Which lines below contain "body"? Copy every one of them.
──────────
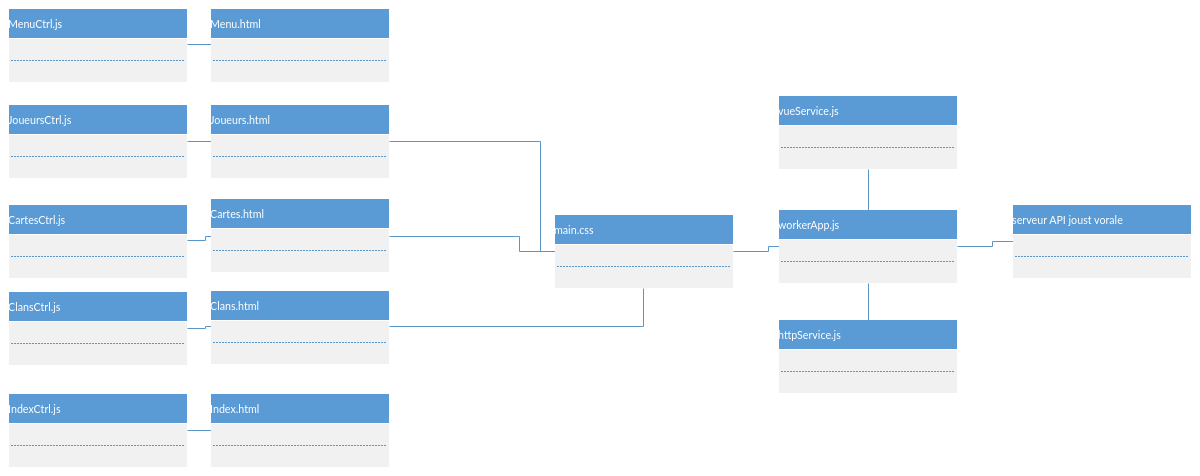
<!DOCTYPE html>
<html lang="fr">
<head>
<meta charset="utf-8">
<title>Diagramme des modules</title>
<style>
:root {
  --header: #5b9bd5;
  --body: #f1f1f1;
  --line: #5b96c9;
  --label: #ffffff;
}
* { box-sizing: border-box; }
html, body { margin: 0; }
body { background: #fff; }
.diagram {
  position: relative;
  width: 1200px;
  height: 476px;
  overflow: hidden;
  background: #fff;
  font-family: Lato, sans-serif;
}
.connectors {
  position: absolute;
  inset: 0;
  fill: none;
  stroke: var(--line);
  stroke-width: 1;
}
.module {
  position: absolute;
  left: var(--x);
  top: var(--y);
  width: 178px;
  height: 73px;
  display: flex;
  flex-direction: column;
  gap: 1px;
}
.module h2 {
  flex: 0 0 29px;
  margin: 0;
  overflow: hidden;
  background: var(--header);
  color: var(--label);
  font-size: 10.7px;
  font-weight: 400;
  line-height: 29px;
  text-indent: -1px;
  white-space: nowrap;
}
.members {
  flex: 1;
  padding: 21px 3px 0 2px;
  background: var(--body);
}
.members::before {
  content: "";
  display: block;
  height: 1px;
  background: repeating-linear-gradient(90deg, var(--line) 0 2px, transparent 2px 3px);
}
.controllers { --x: 9px; }
.views { --x: 211px; }
.services { --x: 779px; }
</style>
</head>
<body>
<main class="diagram">
  <svg class="connectors" width="1200" height="476" viewBox="0 0 1200 476" aria-hidden="true">
    <g transform="translate(.5 .5)">
      <path d="M187 44H211"/>
      <path d="M187 141H211"/>
      <path d="M187 240H205V236H211"/>
      <path d="M187 328H205V326H211"/>
      <path d="M187 430H211"/>
      <path d="M389 141H540V251H555"/>
      <path d="M389 236H519V251H555"/>
      <path d="M389 326H643V288"/>
      <path d="M733 251H768V246H779"/>
      <path d="M868 169V210"/>
      <path d="M868 283V320"/>
      <path d="M957 246H992V241H1013"/>
    </g>
  </svg>

  <section class="module controllers" style="--y:9px"><h2>MenuCtrl.js</h2><div class="members"></div></section>
  <section class="module controllers" style="--y:105px"><h2>JoueursCtrl.js</h2><div class="members"></div></section>
  <section class="module controllers" style="--y:205px"><h2>CartesCtrl.js</h2><div class="members"></div></section>
  <section class="module controllers" style="--y:292px"><h2>ClansCtrl.js</h2><div class="members"></div></section>
  <section class="module controllers" style="--y:394px"><h2>IndexCtrl.js</h2><div class="members"></div></section>

  <section class="module views" style="--y:9px"><h2>Menu.html</h2><div class="members"></div></section>
  <section class="module views" style="--y:105px"><h2>Joueurs.html</h2><div class="members"></div></section>
  <section class="module views" style="--y:199px"><h2>Cartes.html</h2><div class="members"></div></section>
  <section class="module views" style="--y:291px"><h2>Clans.html</h2><div class="members"></div></section>
  <section class="module views" style="--y:394px"><h2>Index.html</h2><div class="members"></div></section>

  <section class="module stylesheet" style="--x:555px;--y:215px"><h2>main.css</h2><div class="members"></div></section>

  <section class="module services" style="--y:96px"><h2>vueService.js</h2><div class="members"></div></section>
  <section class="module services" style="--y:210px"><h2>workerApp.js</h2><div class="members"></div></section>
  <section class="module services" style="--y:320px"><h2>httpService.js</h2><div class="members"></div></section>

  <section class="module server" style="--x:1013px;--y:205px"><h2>serveur API joust vorale</h2><div class="members"></div></section>
</main>
</body>
</html>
──────────
- Your solution -
  --body: #f1f1f1;
html, body { margin: 0; }
body { background: #fff; }
  background: var(--body);
<body>
</body>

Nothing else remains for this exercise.